A couple of key discussion points that Charles raises:
One of the truly remarkable statistics referenced in this report is that"[p]ersons with autism and other developmental disabilities are estimated to have up to seven times more contacts with law enforcement agencies during their lifetimes (Office of Special Education and Rehabilitative Services News In Print, Winter, 1993)." In view of the likelihood of contact between law enforcement and persons with disabilities, these guidelines should be considered in developing IEP goals, BIPs and transition plan goals.
The level of candor of this report is refreshing.

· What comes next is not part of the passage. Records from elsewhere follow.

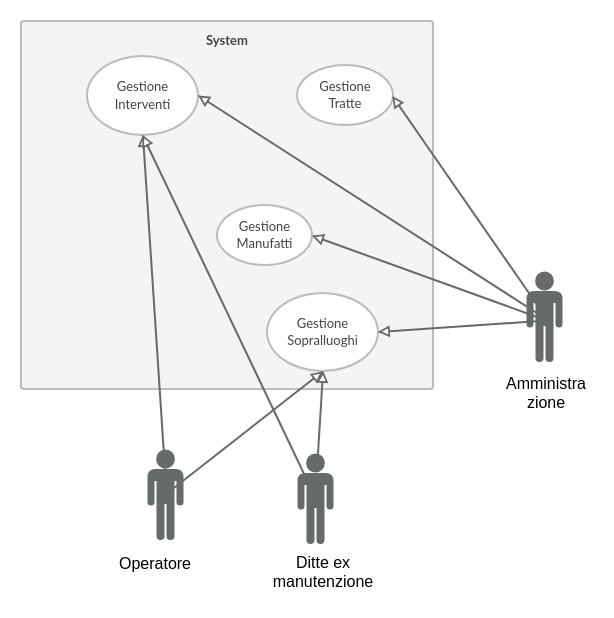
<!DOCTYPE html>
<html lang="it">
<head>
<meta charset="utf-8">
<title>Diagramma dei casi d'uso</title>
<style>
  :root {
    --paper: #ffffff;
    --system-fill: #f4f4f4;
    --outline: #b9bdbd;
    --ink: #666a6b;
    --text: #444444;
    --label: #000000;
  }
  * { box-sizing: border-box; margin: 0; }
  html, body { width: 614px; height: 618px; overflow: hidden; background: var(--paper); }
  .diagram { position: relative; width: 614px; height: 618px; overflow: hidden; }
  .system {
    position: absolute; left: 20px; top: 20px; width: 414px; height: 370px;
    padding-top: 9px; border: 2px solid var(--outline); border-radius: 4px;
    background: var(--system-fill); text-align: center;
  }
  .system h1 { font: 700 13px/18px Lato, sans-serif; color: var(--text); }
  .use-case {
    position: absolute; display: flex; align-items: center; justify-content: center;
    border: 2px solid var(--outline); border-radius: 50%; background: var(--paper);
    font: 400 13px/17.5px Lato, sans-serif; color: var(--text); text-align: center;
    white-space: nowrap;
  }
  .interventi { left: 86px; top: 55px; width: 113px; height: 81px; }
  .tratte { left: 296px; top: 64px; width: 98px; height: 62px; }
  .manufatti { left: 216px; top: 204px; width: 97px; height: 62px; }
  .sopralluoghi { left: 266px; top: 292px; width: 113px; height: 80px; }
  .links { position: absolute; left: 0; top: 0; }
  .association { stroke: var(--ink); stroke-width: 2; fill: none; }
  .arrowhead { fill: var(--paper); stroke: var(--ink); stroke-width: 1.8; stroke-linejoin: miter; }
  .figure { fill: var(--ink); }
  .actor-label {
    position: absolute; width: 120px; text-align: center; white-space: nowrap;
    font: 400 16px/18.5px "Liberation Sans", sans-serif; color: var(--label);
  }
  .operatore { left: 95px; top: 555px; }
  .ditte { left: 263px; top: 554px; }
  .amministrazione { left: 486px; top: 375px; }
</style>
</head>
<body>
<main class="diagram">
  <section class="system"><h1>System</h1></section>

  <div class="use-case interventi">Gestione<br>Interventi</div>
  <div class="use-case tratte">Gestione<br>Tratte</div>
  <div class="use-case manufatti">Gestione<br>Manufatti</div>
  <div class="use-case sopralluoghi">Gestione<br>Sopralluoghi</div>

  <svg class="links" width="614" height="618" viewBox="0 0 614 618" aria-hidden="true">
    <defs>
      <marker id="arrow" markerUnits="userSpaceOnUse" markerWidth="14" markerHeight="14" refX="12" refY="7" orient="auto">
        <polygon class="arrowhead" points="2,2.4 11,7 2,11.6"/>
      </marker>
      <g id="actor" class="figure">
        <circle r="9.4"/>
        <path d="M-10 10H10Q18 10 18 18V43a3.5 3.5 0 0 1-7 0V22H9V77a4 4 0 0 1-8 0V45H-1V77a4 4 0 0 1-8 0V22H-11V43a3.5 3.5 0 0 1-7 0V18Q-18 10-10 10Z"/>
      </g>
    </defs>
    <g class="association" marker-end="url(#arrow)">
      <line x1="165" y1="470" x2="143" y2="136" marker-end="url(#arrow)"/>
      <line x1="170" y1="491" x2="322" y2="372" marker-end="url(#arrow)"/>
      <line x1="306" y1="478" x2="143" y2="136" marker-end="url(#arrow)"/>
      <line x1="317" y1="470" x2="323" y2="372" marker-end="url(#arrow)"/>
      <line x1="540" y1="309" x2="393" y2="97" marker-end="url(#arrow)"/>
      <line x1="540" y1="315" x2="199" y2="96" marker-end="url(#arrow)"/>
      <line x1="540" y1="318" x2="313" y2="236" marker-end="url(#arrow)"/>
      <line x1="540" y1="321" x2="379" y2="332" marker-end="url(#arrow)"/>
    </g>
    <use href="#actor" x="165.5" y="459"/>
    <use href="#actor" x="315.5" y="463"/>
    <use href="#actor" x="544.5" y="281"/>
  </svg>

  <p class="actor-label operatore">Operatore</p>
  <p class="actor-label ditte">Ditte ex<br>manutenzione</p>
  <p class="actor-label amministrazione">Amministra<br>zione</p>
</main>
</body>
</html>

It openly states in the training section for police that "[a]utism issues remain un-addressed in standard police officer training programs." … Moreover, one area of inquiry should be to your local police, fire and paramedics as to their level of autism training and awareness.
The main part of the report includes sections on What Families Can Do To Reduce Police Interactions and Information for Persons with Autism. The site also includes a Law Enforcement Handout.